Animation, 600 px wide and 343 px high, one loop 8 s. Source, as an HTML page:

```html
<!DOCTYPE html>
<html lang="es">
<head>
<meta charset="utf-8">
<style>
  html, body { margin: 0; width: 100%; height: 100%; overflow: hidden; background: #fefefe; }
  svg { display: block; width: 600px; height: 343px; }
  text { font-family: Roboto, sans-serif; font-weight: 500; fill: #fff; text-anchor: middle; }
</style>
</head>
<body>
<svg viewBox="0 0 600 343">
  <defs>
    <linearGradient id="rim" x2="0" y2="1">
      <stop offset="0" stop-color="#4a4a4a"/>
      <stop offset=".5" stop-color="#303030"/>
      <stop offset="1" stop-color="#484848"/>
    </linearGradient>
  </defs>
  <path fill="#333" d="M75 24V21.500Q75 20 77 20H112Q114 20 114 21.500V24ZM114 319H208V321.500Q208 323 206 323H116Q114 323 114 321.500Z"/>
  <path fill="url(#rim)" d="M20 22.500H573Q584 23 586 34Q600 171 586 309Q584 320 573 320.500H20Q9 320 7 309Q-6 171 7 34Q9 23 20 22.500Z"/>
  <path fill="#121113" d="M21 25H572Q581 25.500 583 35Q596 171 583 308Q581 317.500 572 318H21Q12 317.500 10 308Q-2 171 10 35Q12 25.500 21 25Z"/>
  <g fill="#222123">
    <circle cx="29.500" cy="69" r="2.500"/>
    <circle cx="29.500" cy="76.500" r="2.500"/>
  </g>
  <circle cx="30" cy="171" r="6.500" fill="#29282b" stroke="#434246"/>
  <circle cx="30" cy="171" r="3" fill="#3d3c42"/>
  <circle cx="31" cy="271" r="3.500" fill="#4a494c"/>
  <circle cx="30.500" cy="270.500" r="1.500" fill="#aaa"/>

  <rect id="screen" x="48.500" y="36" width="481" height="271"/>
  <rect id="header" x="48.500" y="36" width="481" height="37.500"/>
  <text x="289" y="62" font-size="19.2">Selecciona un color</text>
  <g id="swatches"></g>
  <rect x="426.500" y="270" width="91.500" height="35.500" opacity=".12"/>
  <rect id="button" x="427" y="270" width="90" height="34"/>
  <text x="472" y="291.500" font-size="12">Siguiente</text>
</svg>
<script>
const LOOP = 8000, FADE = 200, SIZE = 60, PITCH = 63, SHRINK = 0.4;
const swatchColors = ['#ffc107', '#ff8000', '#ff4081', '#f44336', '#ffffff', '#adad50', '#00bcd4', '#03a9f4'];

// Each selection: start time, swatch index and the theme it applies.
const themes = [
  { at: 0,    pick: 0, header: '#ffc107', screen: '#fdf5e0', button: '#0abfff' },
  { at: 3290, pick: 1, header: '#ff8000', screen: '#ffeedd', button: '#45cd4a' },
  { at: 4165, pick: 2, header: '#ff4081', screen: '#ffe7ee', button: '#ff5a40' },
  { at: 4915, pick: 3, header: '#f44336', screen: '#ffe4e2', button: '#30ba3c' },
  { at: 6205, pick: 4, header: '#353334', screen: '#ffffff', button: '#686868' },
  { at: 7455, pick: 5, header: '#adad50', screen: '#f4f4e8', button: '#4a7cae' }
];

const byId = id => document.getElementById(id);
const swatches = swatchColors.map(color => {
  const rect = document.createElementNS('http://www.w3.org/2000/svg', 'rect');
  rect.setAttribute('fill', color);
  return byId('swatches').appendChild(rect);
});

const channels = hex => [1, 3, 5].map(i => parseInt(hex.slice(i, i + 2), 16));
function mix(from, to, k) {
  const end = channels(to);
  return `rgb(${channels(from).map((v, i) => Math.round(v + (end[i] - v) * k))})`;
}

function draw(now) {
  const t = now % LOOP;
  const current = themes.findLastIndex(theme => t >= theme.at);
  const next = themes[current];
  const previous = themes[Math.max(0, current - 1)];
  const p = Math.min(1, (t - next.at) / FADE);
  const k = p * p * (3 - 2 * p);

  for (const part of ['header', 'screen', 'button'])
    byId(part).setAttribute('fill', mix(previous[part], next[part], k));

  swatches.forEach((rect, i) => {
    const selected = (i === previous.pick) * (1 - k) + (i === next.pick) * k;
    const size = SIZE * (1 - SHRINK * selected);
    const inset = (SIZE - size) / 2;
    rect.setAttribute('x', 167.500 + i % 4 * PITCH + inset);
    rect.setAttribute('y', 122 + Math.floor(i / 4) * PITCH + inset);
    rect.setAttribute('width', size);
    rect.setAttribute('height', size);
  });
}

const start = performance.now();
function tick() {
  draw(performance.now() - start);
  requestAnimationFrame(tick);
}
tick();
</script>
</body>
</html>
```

## ASSIGNMENT
Print every line of the material above exactly.

## THE COMPLETED TASK
Animation, 600 px wide and 343 px high, one loop 8 s. Source, as an HTML page:

```html
<!DOCTYPE html>
<html lang="es">
<head>
<meta charset="utf-8">
<style>
  html, body { margin: 0; width: 100%; height: 100%; overflow: hidden; background: #fefefe; }
  svg { display: block; width: 600px; height: 343px; }
  text { font-family: Roboto, sans-serif; font-weight: 500; fill: #fff; text-anchor: middle; }
</style>
</head>
<body>
<svg viewBox="0 0 600 343">
  <defs>
    <linearGradient id="rim" x2="0" y2="1">
      <stop offset="0" stop-color="#4a4a4a"/>
      <stop offset=".5" stop-color="#303030"/>
      <stop offset="1" stop-color="#484848"/>
    </linearGradient>
  </defs>
  <path fill="#333" d="M75 24V21.500Q75 20 77 20H112Q114 20 114 21.500V24ZM114 319H208V321.500Q208 323 206 323H116Q114 323 114 321.500Z"/>
  <path fill="url(#rim)" d="M20 22.500H573Q584 23 586 34Q600 171 586 309Q584 320 573 320.500H20Q9 320 7 309Q-6 171 7 34Q9 23 20 22.500Z"/>
  <path fill="#121113" d="M21 25H572Q581 25.500 583 35Q596 171 583 308Q581 317.500 572 318H21Q12 317.500 10 308Q-2 171 10 35Q12 25.500 21 25Z"/>
  <g fill="#222123">
    <circle cx="29.500" cy="69" r="2.500"/>
    <circle cx="29.500" cy="76.500" r="2.500"/>
  </g>
  <circle cx="30" cy="171" r="6.500" fill="#29282b" stroke="#434246"/>
  <circle cx="30" cy="171" r="3" fill="#3d3c42"/>
  <circle cx="31" cy="271" r="3.500" fill="#4a494c"/>
  <circle cx="30.500" cy="270.500" r="1.500" fill="#aaa"/>

  <rect id="screen" x="48.500" y="36" width="481" height="271"/>
  <rect id="header" x="48.500" y="36" width="481" height="37.500"/>
  <text x="289" y="62" font-size="19.2">Selecciona un color</text>
  <g id="swatches"></g>
  <rect x="426.500" y="270" width="91.500" height="35.500" opacity=".12"/>
  <rect id="button" x="427" y="270" width="90" height="34"/>
  <text x="472" y="291.500" font-size="12">Siguiente</text>
</svg>
<script>
const LOOP = 8000, FADE = 200, SIZE = 60, PITCH = 63, SHRINK = 0.4;
const swatchColors = ['#ffc107', '#ff8000', '#ff4081', '#f44336', '#ffffff', '#adad50', '#00bcd4', '#03a9f4'];

// Each selection: start time, swatch index and the theme it applies.
const themes = [
  { at: 0,    pick: 0, header: '#ffc107', screen: '#fdf5e0', button: '#0abfff' },
  { at: 3290, pick: 1, header: '#ff8000', screen: '#ffeedd', button: '#45cd4a' },
  { at: 4165, pick: 2, header: '#ff4081', screen: '#ffe7ee', button: '#ff5a40' },
  { at: 4915, pick: 3, header: '#f44336', screen: '#ffe4e2', button: '#30ba3c' },
  { at: 6205, pick: 4, header: '#353334', screen: '#ffffff', button: '#686868' },
  { at: 7455, pick: 5, header: '#adad50', screen: '#f4f4e8', button: '#4a7cae' }
];

const byId = id => document.getElementById(id);
const swatches = swatchColors.map(color => {
  const rect = document.createElementNS('http://www.w3.org/2000/svg', 'rect');
  rect.setAttribute('fill', color);
  return byId('swatches').appendChild(rect);
});

const channels = hex => [1, 3, 5].map(i => parseInt(hex.slice(i, i + 2), 16));
function mix(from, to, k) {
  const end = channels(to);
  return `rgb(${channels(from).map((v, i) => Math.round(v + (end[i] - v) * k))})`;
}

function draw(now) {
  const t = now % LOOP;
  const current = themes.findLastIndex(theme => t >= theme.at);
  const next = themes[current];
  const previous = themes[Math.max(0, current - 1)];
  const p = Math.min(1, (t - next.at) / FADE);
  const k = p * p * (3 - 2 * p);

  for (const part of ['header', 'screen', 'button'])
    byId(part).setAttribute('fill', mix(previous[part], next[part], k));

  swatches.forEach((rect, i) => {
    const selected = (i === previous.pick) * (1 - k) + (i === next.pick) * k;
    const size = SIZE * (1 - SHRINK * selected);
    const inset = (SIZE - size) / 2;
    rect.setAttribute('x', 167.500 + i % 4 * PITCH + inset);
    rect.setAttribute('y', 122 + Math.floor(i / 4) * PITCH + inset);
    rect.setAttribute('width', size);
    rect.setAttribute('height', size);
  });
}

const start = performance.now();
function tick() {
  draw(performance.now() - start);
  requestAnimationFrame(tick);
}
tick();
</script>
</body>
</html>
```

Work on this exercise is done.